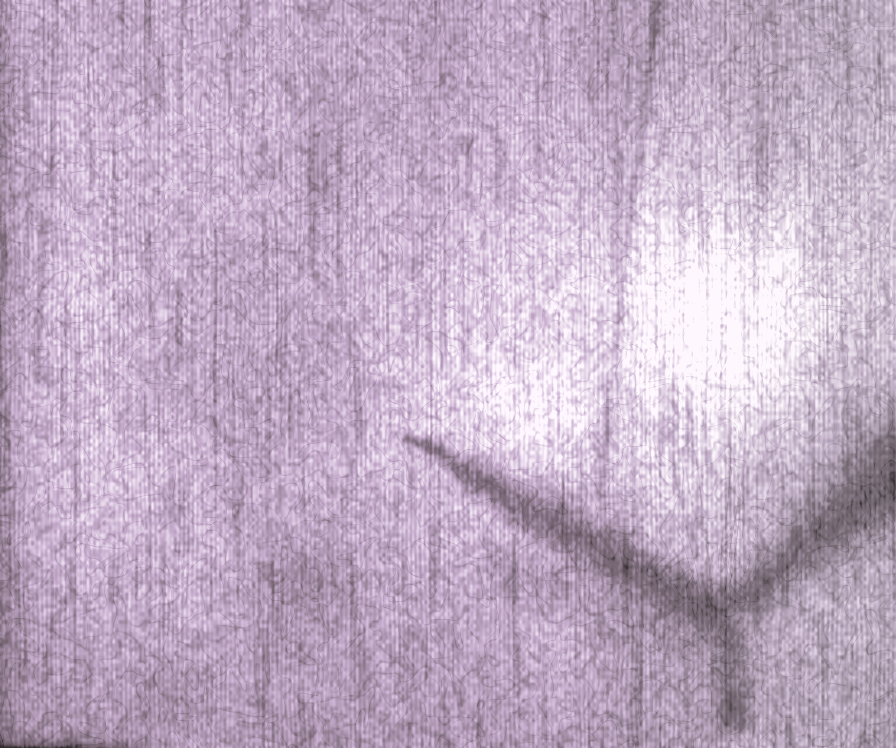
A Shadertoy shader for this texture:

```glsl
// Backlit lilac crepe paper: broad soft lights, a dark Y-shaped fold and a faint crease.
// Gaussian pools and tapered strokes set the tone; ribs, warped ridged noise and
// grain add the fibres, and a colour ramp turns the tone into lilac.

float hash(vec2 p) {
    return fract(sin(dot(p, vec2(127.1, 311.7))) * 43758.545);
}

float noise(vec2 p) {
    vec2 cell = floor(p), f = fract(p);
    f = f * f * (3.0 - 2.0 * f);
    float low = mix(hash(cell), hash(cell + vec2(1, 0)), f.x);
    float high = mix(hash(cell + vec2(0, 1)), hash(cell + vec2(1, 1)), f.x);
    return mix(low, high, f.y);
}

float fbm(vec2 p) {
    float sum = 0.0, weight = 0.5;
    for (int i = 0; i < 4; i++) {
        sum += weight * noise(p);
        p = mat2(1.6, 1.2, -1.2, 1.6) * p + 7.3;
        weight *= 0.5;
    }
    return sum / 0.9375;
}

// Soft elliptical pool, 1 at its centre.
float pool(vec2 p, vec2 centre, vec2 radius) {
    vec2 q = (p - centre) / radius;
    return exp(-dot(q, q));
}

// Soft stroke from a to b whose half-width runs from wa to wb.
float stroke(vec2 p, vec2 a, vec2 b, float wa, float wb) {
    vec2 ab = b - a;
    float t = clamp(dot(p - a, ab) / dot(ab, ab), 0.0, 1.0);
    float d = length(p - a - ab * t) / mix(wa, wb, t);
    return exp(-d * d);
}

// Thin curled threads along the middle level of a warped noise.
float threads(vec2 p, vec2 scale, float thickness) {
    vec2 warp = vec2(noise(p * 38.0), noise(p * 38.0 + 19.0)) - 0.5;
    float level = noise(p * scale + warp * 2.2);
    return 1.0 - smoothstep(0.0, thickness, abs(level - 0.5));
}

float broadLight(vec2 p) {
    float tone = 0.735 + 0.15 * (fbm(p * vec2(7.0, 5.0)) - 0.5);
    tone += 0.06 * (noise(vec2(p.x * 16.0, p.y * 1.5)) - 0.5);
    tone += 0.13 * pool(p, vec2(0.75, 0.55), vec2(0.27, 0.25));
    tone += 0.09 * pool(p, vec2(0.72, 0.46), vec2(0.07, 0.06));
    tone += 0.22 * pool(p, vec2(0.985, 0.55), vec2(0.085, 0.15));
    tone += 0.07 * pool(p, vec2(0.94, 0.62), vec2(0.17, 0.19));
    tone += 0.07 * pool(p, vec2(0.13, 0.36), vec2(0.10, 0.12));
    tone += 0.05 * pool(p, vec2(0.08, 0.58), vec2(0.10, 0.16));
    tone -= 0.07 * pool(p, vec2(0.33, 0.54), vec2(0.11, 0.22));
    tone -= 0.10 * pool(p, vec2(0.42, 0.23), vec2(0.07, 0.07));
    tone -= 0.08 * pool(p, vec2(0.23, 0.08), vec2(0.04, 0.06));
    tone -= 0.06 * smoothstep(0.75, 1.0, p.y) * smoothstep(0.3, 0.9, p.x);
    return tone - 0.05 * smoothstep(0.3, 0.0, p.y);
}

float foldShade(vec2 p) {
    vec2 tip = vec2(0.545, 0.415), bend = vec2(0.69, 0.325);
    vec2 hub = vec2(0.955, 0.182), foot = vec2(0.982, 0.045);
    vec2 rightEnd = vec2(1.22, 0.375);
    float left = max(stroke(p, tip, bend, 0.007, 0.026), stroke(p, bend, hub, 0.026, 0.032));
    float right = stroke(p, hub + vec2(0.015, 0.0), rightEnd, 0.024, 0.055);
    float stem = stroke(p, hub + vec2(0.015, 0.0), foot, 0.027, 0.027);
    float shade = 0.30 * max(left, max(0.85 * right, 0.8 * stem));
    shade += 0.12 * stroke(p, vec2(0.68, 0.24), vec2(0.90, 0.16), 0.035, 0.05);
    shade += 0.08 * stroke(p, vec2(0.62, 0.39), vec2(0.82, 0.29), 0.015, 0.045);
    shade += 0.09 * stroke(p, vec2(1.09, 0.30), vec2(1.22, 0.43), 0.04, 0.07);
    return shade + 0.10 * pool(p, foot, vec2(0.012, 0.016));
}

float creaseShade(vec2 p) {
    vec2 top = vec2(0.88, 1.0), middle = vec2(0.841, 0.70), low = vec2(0.801, 0.34);
    float line = max(stroke(p, top, middle, 0.007, 0.006), stroke(p, middle, low, 0.006, 0.008));
    float shade = line * (0.07 + 0.11 * noise(vec2(3.0, p.y * 14.0)));
    return shade + 0.10 * stroke(p, vec2(0.48, 0.491), vec2(0.55, 0.478), 0.005, 0.004);
}

// Ribs, curled threads, long fibres and grain, with a mean near zero.
float paperGrain(vec2 p, float resolution) {
    float ribRate = 160.0;
    float visible = 1.0 - smoothstep(0.35, 0.8, ribRate / resolution);
    float wave = p.x * ribRate + 0.7 * noise(p * vec2(25.0, 14.0));
    float rib = cos(6.2832 * wave) * (0.3 + noise(p * vec2(70.0, 12.0)));
    float curl = threads(p, vec2(85.0, 55.0), 0.13) + 0.7 * threads(p + 4.0, vec2(48.0, 30.0), 0.07);
    float fibre = smoothstep(0.64, 0.92, noise(p * vec2(170.0, 9.0)));
    float speck = noise(p * vec2(230.0, 190.0)) - 0.5;
    return 0.045 * visible * rib - 0.085 * (curl - 0.5) - 0.10 * (fibre - 0.15) + 0.19 * speck;
}

// Wrinkles fanning upward from the hub of the fold.
float fanWrinkles(vec2 p) {
    vec2 q = p - vec2(0.96, 0.14);
    float line = noise(vec2(atan(q.x, q.y + 0.02) * 22.0, length(q) * 9.0));
    float ridge = 1.0 - smoothstep(0.0, 0.10, abs(line - 0.5));
    return ridge * pool(p, vec2(0.965, 0.30), vec2(0.10, 0.15));
}

vec3 lilac(float tone, float greyness) {
    vec3 colour = mix(vec3(0.20, 0.17, 0.18), vec3(0.48, 0.41, 0.47), smoothstep(0.15, 0.48, tone));
    colour = mix(colour, vec3(0.78, 0.68, 0.81), clamp((tone - 0.48) / 0.30, 0.0, 1.0));
    colour = mix(colour, vec3(1.0, 0.97, 1.0), clamp((tone - 0.78) / 0.22, 0.0, 1.0));
    return mix(colour, vec3(dot(colour, vec3(0.3, 0.5, 0.2))), greyness);
}

void mainImage(out vec4 fragColor, in vec2 fragCoord) {
    vec2 p = fragCoord / iResolution.y;
    float ragged = 0.012 * (noise(p * vec2(60.0, 25.0)) - 0.5);
    float tone = broadLight(p) - foldShade(p + ragged) - creaseShade(p);
    tone += paperGrain(p, iResolution.y) - 0.10 * fanWrinkles(p);
    // Dim left border and lower left corner
    tone -= 0.17 * exp(-p.x / 0.018);
    tone -= 0.40 * exp(-p.y / 0.008) * smoothstep(0.24, 0.08, p.x);
    float greyness = 0.35 * smoothstep(0.65, 1.2, p.x);
    fragColor = vec4(lilac(tone, greyness), 1.0);
}
```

__What is needed__.
Scan the data above for the word "lilac". Copy every line in which it is found.

__Response for this exercise__.
// Backlit lilac crepe paper: broad soft lights, a dark Y-shaped fold and a faint crease.
// grain add the fibres, and a colour ramp turns the tone into lilac.
vec3 lilac(float tone, float greyness) {
    fragColor = vec4(lilac(tone, greyness), 1.0);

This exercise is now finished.